Another great part of the excursion is the chance to meet other cruisers. We shared a table with a Mom, Dad, and older son, from Sacramento, California.
Almost immediately, we shared stories about how many cruises we had taken. We discussed our Majestic Princess cruise and other shore excursions.
After an hour or so, Jose announced, “the whales are still here,” so we watched them a while longer. We were amazed that they were almost performing for our enjoyment.
While Karen has taken many whale-watching tours in Juneau, Alaska, she only saw humpback whale backs and tails. Since whales spend their time feeding, she never witnessed a breaching or a bubble net feeding.
Whale watching in Mexico was much more exciting, and we enjoyed constant breaching for over an hour.
Heading Back To Shore

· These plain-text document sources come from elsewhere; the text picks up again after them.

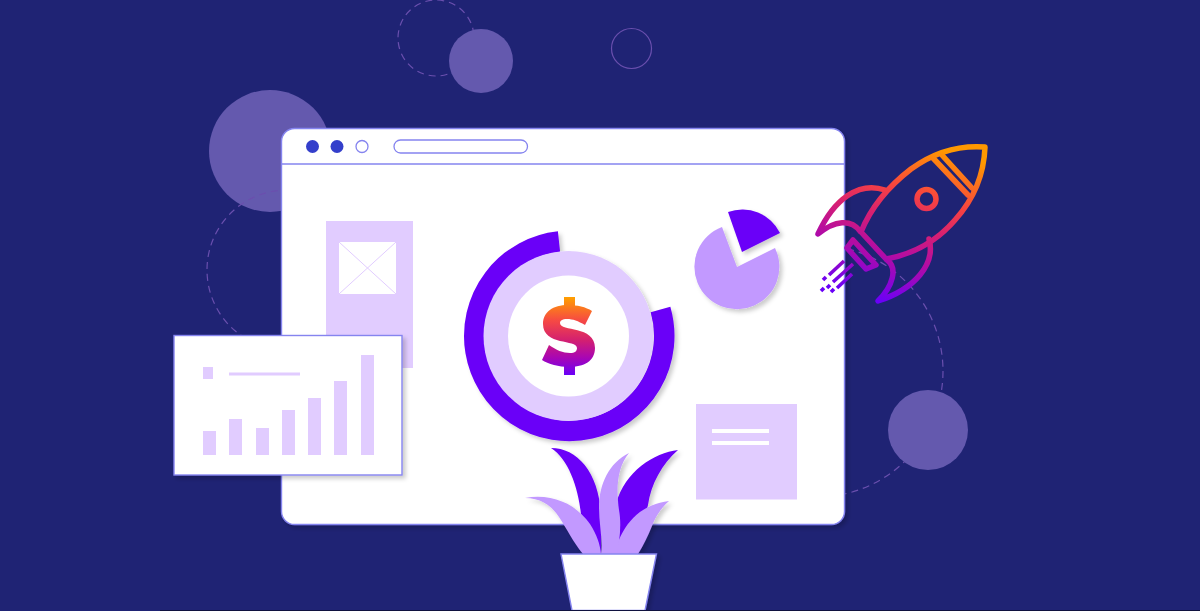
<!DOCTYPE html>
<html lang="en">
<head>
<meta charset="utf-8">
<title>Finance dashboard launch illustration</title>
<style>
:root {
  --night: #1f2374;
  --orb: #6459ae;
  --orbit: #6a4fae;
  --outline: #8584ef;
  --indigo: #343fcb;
  --violet: #6a00f8;
  --lilac: #c299ff;
  --pale: #e1ccff;
  --paper: #ffffff;
}
html, body { margin: 0; height: 100%; overflow: hidden; background: var(--night); }
svg { display: block; width: 1200px; height: 611px; }
.orb { fill: var(--orb); }
.orbit { fill: none; stroke: var(--orbit); stroke-width: 1.2; }
.dashed { stroke-dasharray: 7 5; }
.panel { fill: var(--paper); stroke: var(--outline); stroke-width: 1.4; }
.hairline { fill: none; stroke: var(--outline); stroke-width: 1.3; }
.indigo { fill: var(--indigo); }
.violet { fill: var(--violet); }
.lilac { fill: var(--lilac); }
.pale { fill: var(--pale); }
.paper { fill: var(--paper); }
.rocket { fill: none; stroke: url(#flame); stroke-width: 5.5; stroke-linejoin: round; stroke-linecap: round; }
.exhaust { stroke-width: 3.6; stroke-linecap: butt; }
</style>
</head>
<body>
<svg viewBox="0 0 1200 611" role="img" aria-label="Browser window with finance charts, a dollar sign, a rocket and a potted plant">
  <defs>
    <linearGradient id="flame" gradientUnits="userSpaceOnUse" x1="930" y1="146" x2="880" y2="302">
      <stop offset="0" stop-color="#ff9800"/>
      <stop offset=".3" stop-color="#f8443f"/>
      <stop offset=".5" stop-color="#d71f72"/>
      <stop offset=".72" stop-color="#b00ba8"/>
      <stop offset="1" stop-color="#6a00f8"/>
    </linearGradient>
    <linearGradient id="coin" gradientUnits="userSpaceOnUse" x1="0" y1="297" x2="0" y2="375">
      <stop offset="0" stop-color="#ffa000"/>
      <stop offset=".3" stop-color="#f64a43"/>
      <stop offset=".55" stop-color="#d4206f"/>
      <stop offset=".78" stop-color="#a806b4"/>
      <stop offset="1" stop-color="#6a00f8"/>
    </linearGradient>
    <filter id="shadow" x="-20%" y="-20%" width="150%" height="150%">
      <feDropShadow dx="3" dy="3" stdDeviation="2" flood-color="#000" flood-opacity=".2"/>
    </filter>
  </defs>

  <rect width="1200" height="611" fill="var(--night)"/>

  <g id="backdrop">
    <circle class="orbit dashed" cx="436" cy="38" r="38"/>
    <circle class="orb" cx="481" cy="61" r="32"/>
    <circle class="orbit" cx="631.5" cy="48.500" r="20"/>
    <circle class="orb" cx="270" cy="151" r="61"/>
    <circle class="orbit dashed" cx="287" cy="270" r="80"/>
    <circle class="orbit dashed" cx="817" cy="371" r="126"/>
    <circle class="orb" cx="928" cy="430" r="40"/>
  </g>

  <g id="browser">
    <rect class="panel" x="281.500" y="128.500" width="563" height="396" rx="13" filter="url(#shadow)"/>
    <path class="hairline" d="M282 164H844"/>
    <circle class="indigo" cx="312.500" cy="146.500" r="6.500"/>
    <circle class="indigo" cx="337" cy="146.500" r="6.500"/>
    <circle class="hairline" cx="362" cy="146.500" r="6"/>
    <rect class="hairline" x="394" y="140" width="133.500" height="13" rx="6.500"/>
  </g>

  <g id="image-card">
    <rect class="pale" x="326" y="221" width="87" height="147"/>
    <rect class="paper" x="339" y="242" width="57" height="52"/>
    <path d="M339 242L396 294M396 242L339 294" stroke="var(--pale)" stroke-width="1"/>
  </g>

  <g id="chart-card">
    <rect class="panel" x="174" y="335.500" width="228" height="139.500" filter="url(#shadow)"/>
    <g class="pale">
      <rect x="203" y="367" width="10" height="12"/>
      <rect x="229" y="372.500" width="71" height="3"/>
      <rect x="203" y="431" width="13" height="24"/>
      <rect x="229" y="419" width="13" height="36"/>
      <rect x="256" y="428" width="13" height="27"/>
      <rect x="282" y="410" width="13" height="45"/>
      <rect x="308" y="398" width="13" height="57"/>
      <rect x="334" y="381" width="13" height="74"/>
      <rect x="361" y="355" width="13" height="100"/>
    </g>
  </g>

  <g id="money-ring">
    <g filter="url(#shadow)">
      <path d="M559 241.500A95 95 0 1 0 660.500 309.500" fill="none" stroke="var(--violet)" stroke-width="20.500"/>
      <circle class="pale" cx="568.500" cy="336" r="85"/>
    </g>
    <circle class="paper" cx="568.500" cy="336" r="60.500"/>
    <g fill="url(#coin)">
      <path d="M564 297H575V311H564ZM564 361H575V375H564Z"/>
      <path d="M592 311L585 325C578 321 573 319 567 319C562 319 560 321 560 323C560 332 595 325 595 348C595 361 584 367 569 367C559 367 548 364 542 360L549 345C556 350 563 353 570 353C575 353 577 351 577 348C577 339 543 346 543 324C543 312 553 305 568 305C577 305 586 307 592 311Z"/>
    </g>
  </g>

  <g id="pie-chart" filter="url(#shadow)">
    <path class="lilac" d="M737 267L722 227A42.500 42.500 0 1 0 775 248Z"/>
    <path class="violet" d="M742 252L728 212A42 42 0 0 1 780 233Z"/>
  </g>

  <g id="note-card">
    <rect class="pale" x="696" y="404" width="101" height="95.500"/>
    <path d="M712 431H769M712 443H769" stroke="var(--paper)" stroke-width="4"/>
  </g>

  <g id="plant">
    <g filter="url(#shadow)">
      <path class="violet" d="M551 448C577 448 599 472 601 515V554L581 514C578 486 568 459 551 448Z"/>
      <path class="violet" d="M678 450C654 453 625 471 616 504L612 554C618 546 621 542 625 538C636 529 645 519 648 505C651 484 662 464 678 450Z"/>
      <path class="lilac" d="M525 498C553 493 577 505 590 524C597 535 600 544 601 554H583C573 542 567 529 559 517C552 506 541 498 525 498Z"/>
      <path class="lilac" d="M669 501C643 504 626 520 617 545L615 554H638C643 546 648 536 652 526C656 516 661 508 669 501Z"/>
      <path class="lilac" d="M629 453C609 463 599 484 599 508C599 524 603 540 601 554H617C619 542 622 527 619 510C616 488 617 468 629 453Z"/>
    </g>
    <path class="panel" d="M561 554H656.500L645 610.500H572Z" filter="url(#shadow)"/>
  </g>
  <path d="M160 610.500H1200" stroke="#10123f" stroke-width="1"/>

  <g id="rocket" class="rocket">
    <path d="M861 232C871 207 889 186 911 169C933 153 959 145 985 147C984 173 974 199 955 220C937 241 914 254 886 259Z"/>
    <path d="M933 158L968 195M941 154L972 188"/>
    <circle cx="926.500" cy="199" r="9.500"/>
    <path d="M885 190C859 181 834 199 818 234C835 220 851 219 860 231"/>
    <path d="M929 239C936 264 915 289 878 301C893 286 898 268 887 260"/>
    <path d="M853 240L876 265L866 269L847 248Z"/>
    <path class="exhaust" d="M844 261L829 275M853 264L833 282M852 274L837 288M826 277L823 280M830 285L827 288M834 289L831 292M824 288L821 291"/>
  </g>
</svg>
</body>
</html>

Sometime after 90 minutes, and after taking many photos and videos of the whales, there was an announcement that we were heading back to shore. We passed El Arco one more time before heading into port.
The music continued, and at times I found myself singing along to the old classic songs.
As we gently sailed into the port, we saw the packed restaurants, the yachts, and the hundreds of people onshore.
As if trying to advertise that Caborey Tours was the “Party Boat” for whale watching, the host encouraged us to sing along to Neil Diamond’s Sweet Caroline song.
Imagine 50 people on the boat’s top deck as we neared the dock, singing at the top of our lungs.
I can still remember the faces of the people sitting in one of the waterfront restaurants looking at our boat and seeing what fun we were having! Life should always be this much fun.
You can do whale watching in many parts of the world. But sailing out of the Cabo San Lucas harbor in the warm Mexican sun from December to April is one of the best ways to enjoy it.
Also, be sure to pick an excellent tour operator like Caborey Tours. While the whales were the stars of the show, the “party” crew, complimentary drinks, and music made this one of the best excursions I had ever taken while cruising.
It certainly was the highlight of our Mexican Riviera cruise. Thankfully, I can scratch ‘Whale Watching’ off my Bucket List and will go again when we cruise through Cabo in winter.
You can decide whether you want to go via a large boat like we had or on a much smaller Zodiac. The Zodiac provides more of an ‘Expedition-type adventure’ closer to the water, but you need to tolerate the rough seas.
Whales are magnificent giants, and seeing them up close on a whale watching tour is the best way to enjoy them.
Happy travels ~ Brian